» Your goal: Retype all of the data word for word, without pictures.

» Information supplied:

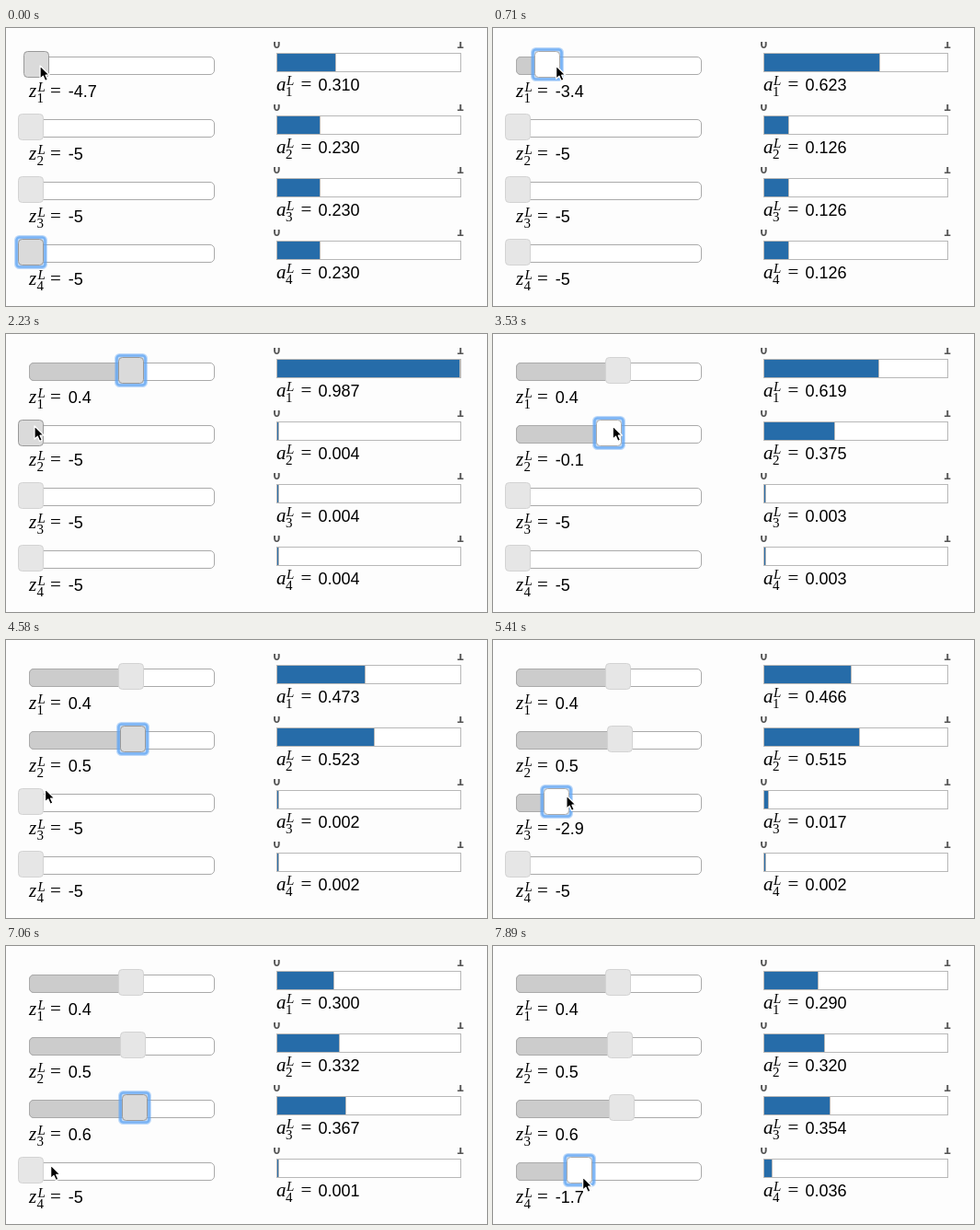
These frames come from a looping animation (523x302 px, 8000 ms). An HTML page:

```html
<!DOCTYPE html>
<html lang="en">
<head>
<meta charset="utf-8">
<title>Softmax sliders</title>
<style>
  html, body { margin: 0; width: 100%; height: 100%; overflow: hidden; background: #fdfdfd; }
  svg { display: block; }
  .num { font: 18px "Liberation Sans", Arial, sans-serif; }
  .math { font: 21px "Liberation Serif", Times, serif; }
  .small { font-size: 15px; }
  .it { font-style: italic; }
  .axis { font: bold 14px "Liberation Sans", Arial, sans-serif; fill: #555; text-anchor: middle; }
</style>
</head>
<body>
<svg id="stage" width="523" height="302" viewBox="0 0 523 302"></svg>
<script>
const LOOP = 8000, STEPS = 68, PITCH = 68;

// Each row is dragged once: first and last step, pointer height, z at a few steps
const drags = [
  { from: 1, to: 16, y: 41, keys: [[1, -4.7], [4, -4.5], [9, -1.5], [12, -3.7], [16, 0.4]] },
  { from: 20, to: 35, y: 100, keys: [[21, -5], [30, -0.1], [34, 0.5]] },
  { from: 41, to: 57, y: 169, keys: [[42, -5], [51, 0.1], [52, 0.1], [56, 0.6]] },
  { from: 62, to: 67, y: 251, keys: [[62, -5], [67, -1.7]] }
];

const clamp = p => Math.min(1, Math.max(0, p));
const ease = p => p * p * (3 - 2 * p);
const mix = (a, b, p) => a + (b - a) * p;

function zAt(keys, n) {
  let z = keys[0][1];
  for (let i = 1; i < keys.length; i++) {
    const [t0] = keys[i - 1], [t1, z1] = keys[i];
    z = mix(z, z1, ease(clamp((n - t0) / (t1 - t0))));
  }
  return z;
}

const handleX = z => 27 + (z + 5) * 20.2;

// The handle trails the pointer a little
const grip = (drag, n) => [handleX(zAt(drag.keys, n + 0.35)) + 4, drag.y];

// During a drag the pointer holds the handle; then it glides to the next one
function pointerAt(n) {
  const i = drags.findLastIndex(d => n >= d.from);
  if (i < 0) return grip(drags[0], n);
  const here = grip(drags[i], n), next = drags[i + 1];
  if (n <= drags[i].to || !next) return here;
  const p = ease(clamp((n - drags[i].to) / (next.from - 1 - drags[i].to)));
  return grip(next, n).map((v, k) => mix(here[k], v, p));
}

const rect = (x, y, w, h, fill, stroke, rx = 0, more = "") =>
  `<rect x="${x}" y="${y}" width="${w}" height="${h}" rx="${rx}" fill="${fill}" stroke="${stroke}" ${more}/>`;

const text = (cls, x, y, s) => `<text class="${cls}" x="${x}" y="${y}">${s}</text>`;

const formula = (name, row, x, y, script, equals, number, value) =>
  text("math it", x, y, name) + text("math it small", x + script + 1, y - 6, "L") +
  text("math small", x + script, y + 6, row + 1) + text("math", equals, y, "=") +
  text("num", number, y, value);

function handle(x, focused, hovered, active) {
  const left = Math.round(x) - 13.5;
  const glow = (width, alpha) => rect(left - 2, 23.5, 31, 32, "none", "#62a6f3", 3,
    `stroke-width="${width}" opacity="${alpha}"`);
  const [fill, edge] = active ? ["#fff", "#aaa"]
    : focused || hovered ? ["#dadada", "#999"] : ["#e6e6e6", "#d3d3d3"];
  return (focused ? glow(5, 0.4) + glow(2.6, 0.75) : "") + rect(left, 25.5, 27, 28, fill, edge, 4);
}

const pointer = (x, y) =>
  `<path transform="translate(${x} ${y})" d="M0 0V14.2L3.3 11.2L5.6 16.4L8.3 15.2L6 10.2H10.3Z"
    stroke="#fff" stroke-width="1.2" stroke-linejoin="round"/>`;

function draw(n) {
  const zs = drags.map(d => Math.round(zAt(d.keys, n) * 10) / 10);
  const exps = zs.map(Math.exp);
  const sum = exps.reduce((a, b) => a + b);
  const held = drags.findIndex(d => n >= d.from && n <= d.to);
  const focus = (drags.filter(d => n >= d.from).length + 3) % 4;
  const [px, py] = pointerAt(n);

  const rows = zs.map((z, row) => {
    const x = handleX(z), a = exps[row] / sum;
    const hovered = held < 0 && Math.abs(px - x) < 14 && Math.abs(py - row * PITCH - 39.5) < 14;
    return `<g transform="translate(0 ${row * PITCH})">` +
      rect(25.5, 31.5, 201, 19, "#fff", "#aaa", 4.5) +
      rect(25.5, 31.5, x - 25.5, 19, "#ccc", "#aaa", 4.5) +
      handle(x, row === focus, hovered, row === held) +
      formula("z", row, 25, 75, 8.5, 48, 67.7, z) +
      `<g clip-path="url(#cut)">${text("axis", 294.5, 22, 0)}${text("axis", 494, 22, 1)}</g>` +
      rect(294.5, 27.5, 200, 20, "#fff", "#b8b8b8") +
      rect(294.5, 27.5, Math.min(200, Math.round(200 * a + 1.5)), 20, "#266ca9", "#b8b8b8") +
      formula("a", row, 294, 68, 10, 320.5, 339.5, a.toFixed(3)) + "</g>";
  });
  return '<clipPath id="cut"><rect x="280" y="15" width="230" height="9"/></clipPath>' +
    rows.join("") + pointer(px, py);
}

const stage = document.getElementById("stage");
let shown = -1;
function tick() {
  // Ten ms of slack absorbs rounding of the step times
  const n = Math.floor((performance.now() + 10) % LOOP / LOOP * STEPS);
  if (n !== shown) stage.innerHTML = draw(shown = n);
  requestAnimationFrame(tick);
}
tick();
</script>
</body>
</html>
```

» Result of the exercise:
These frames come from a looping animation (523x302 px, 8000 ms). An HTML page:

```html
<!DOCTYPE html>
<html lang="en">
<head>
<meta charset="utf-8">
<title>Softmax sliders</title>
<style>
  html, body { margin: 0; width: 100%; height: 100%; overflow: hidden; background: #fdfdfd; }
  svg { display: block; }
  .num { font: 18px "Liberation Sans", Arial, sans-serif; }
  .math { font: 21px "Liberation Serif", Times, serif; }
  .small { font-size: 15px; }
  .it { font-style: italic; }
  .axis { font: bold 14px "Liberation Sans", Arial, sans-serif; fill: #555; text-anchor: middle; }
</style>
</head>
<body>
<svg id="stage" width="523" height="302" viewBox="0 0 523 302"></svg>
<script>
const LOOP = 8000, STEPS = 68, PITCH = 68;

// Each row is dragged once: first and last step, pointer height, z at a few steps
const drags = [
  { from: 1, to: 16, y: 41, keys: [[1, -4.7], [4, -4.5], [9, -1.5], [12, -3.7], [16, 0.4]] },
  { from: 20, to: 35, y: 100, keys: [[21, -5], [30, -0.1], [34, 0.5]] },
  { from: 41, to: 57, y: 169, keys: [[42, -5], [51, 0.1], [52, 0.1], [56, 0.6]] },
  { from: 62, to: 67, y: 251, keys: [[62, -5], [67, -1.7]] }
];

const clamp = p => Math.min(1, Math.max(0, p));
const ease = p => p * p * (3 - 2 * p);
const mix = (a, b, p) => a + (b - a) * p;

function zAt(keys, n) {
  let z = keys[0][1];
  for (let i = 1; i < keys.length; i++) {
    const [t0] = keys[i - 1], [t1, z1] = keys[i];
    z = mix(z, z1, ease(clamp((n - t0) / (t1 - t0))));
  }
  return z;
}

const handleX = z => 27 + (z + 5) * 20.2;

// The handle trails the pointer a little
const grip = (drag, n) => [handleX(zAt(drag.keys, n + 0.35)) + 4, drag.y];

// During a drag the pointer holds the handle; then it glides to the next one
function pointerAt(n) {
  const i = drags.findLastIndex(d => n >= d.from);
  if (i < 0) return grip(drags[0], n);
  const here = grip(drags[i], n), next = drags[i + 1];
  if (n <= drags[i].to || !next) return here;
  const p = ease(clamp((n - drags[i].to) / (next.from - 1 - drags[i].to)));
  return grip(next, n).map((v, k) => mix(here[k], v, p));
}

const rect = (x, y, w, h, fill, stroke, rx = 0, more = "") =>
  `<rect x="${x}" y="${y}" width="${w}" height="${h}" rx="${rx}" fill="${fill}" stroke="${stroke}" ${more}/>`;

const text = (cls, x, y, s) => `<text class="${cls}" x="${x}" y="${y}">${s}</text>`;

const formula = (name, row, x, y, script, equals, number, value) =>
  text("math it", x, y, name) + text("math it small", x + script + 1, y - 6, "L") +
  text("math small", x + script, y + 6, row + 1) + text("math", equals, y, "=") +
  text("num", number, y, value);

function handle(x, focused, hovered, active) {
  const left = Math.round(x) - 13.5;
  const glow = (width, alpha) => rect(left - 2, 23.5, 31, 32, "none", "#62a6f3", 3,
    `stroke-width="${width}" opacity="${alpha}"`);
  const [fill, edge] = active ? ["#fff", "#aaa"]
    : focused || hovered ? ["#dadada", "#999"] : ["#e6e6e6", "#d3d3d3"];
  return (focused ? glow(5, 0.4) + glow(2.6, 0.75) : "") + rect(left, 25.5, 27, 28, fill, edge, 4);
}

const pointer = (x, y) =>
  `<path transform="translate(${x} ${y})" d="M0 0V14.2L3.3 11.2L5.6 16.4L8.3 15.2L6 10.2H10.3Z"
    stroke="#fff" stroke-width="1.2" stroke-linejoin="round"/>`;

function draw(n) {
  const zs = drags.map(d => Math.round(zAt(d.keys, n) * 10) / 10);
  const exps = zs.map(Math.exp);
  const sum = exps.reduce((a, b) => a + b);
  const held = drags.findIndex(d => n >= d.from && n <= d.to);
  const focus = (drags.filter(d => n >= d.from).length + 3) % 4;
  const [px, py] = pointerAt(n);

  const rows = zs.map((z, row) => {
    const x = handleX(z), a = exps[row] / sum;
    const hovered = held < 0 && Math.abs(px - x) < 14 && Math.abs(py - row * PITCH - 39.5) < 14;
    return `<g transform="translate(0 ${row * PITCH})">` +
      rect(25.5, 31.5, 201, 19, "#fff", "#aaa", 4.5) +
      rect(25.5, 31.5, x - 25.5, 19, "#ccc", "#aaa", 4.5) +
      handle(x, row === focus, hovered, row === held) +
      formula("z", row, 25, 75, 8.5, 48, 67.7, z) +
      `<g clip-path="url(#cut)">${text("axis", 294.5, 22, 0)}${text("axis", 494, 22, 1)}</g>` +
      rect(294.5, 27.5, 200, 20, "#fff", "#b8b8b8") +
      rect(294.5, 27.5, Math.min(200, Math.round(200 * a + 1.5)), 20, "#266ca9", "#b8b8b8") +
      formula("a", row, 294, 68, 10, 320.5, 339.5, a.toFixed(3)) + "</g>";
  });
  return '<clipPath id="cut"><rect x="280" y="15" width="230" height="9"/></clipPath>' +
    rows.join("") + pointer(px, py);
}

const stage = document.getElementById("stage");
let shown = -1;
function tick() {
  // Ten ms of slack absorbs rounding of the step times
  const n = Math.floor((performance.now() + 10) % LOOP / LOOP * STEPS);
  if (n !== shown) stage.innerHTML = draw(shown = n);
  requestAnimationFrame(tick);
}
tick();
</script>
</body>
</html>
```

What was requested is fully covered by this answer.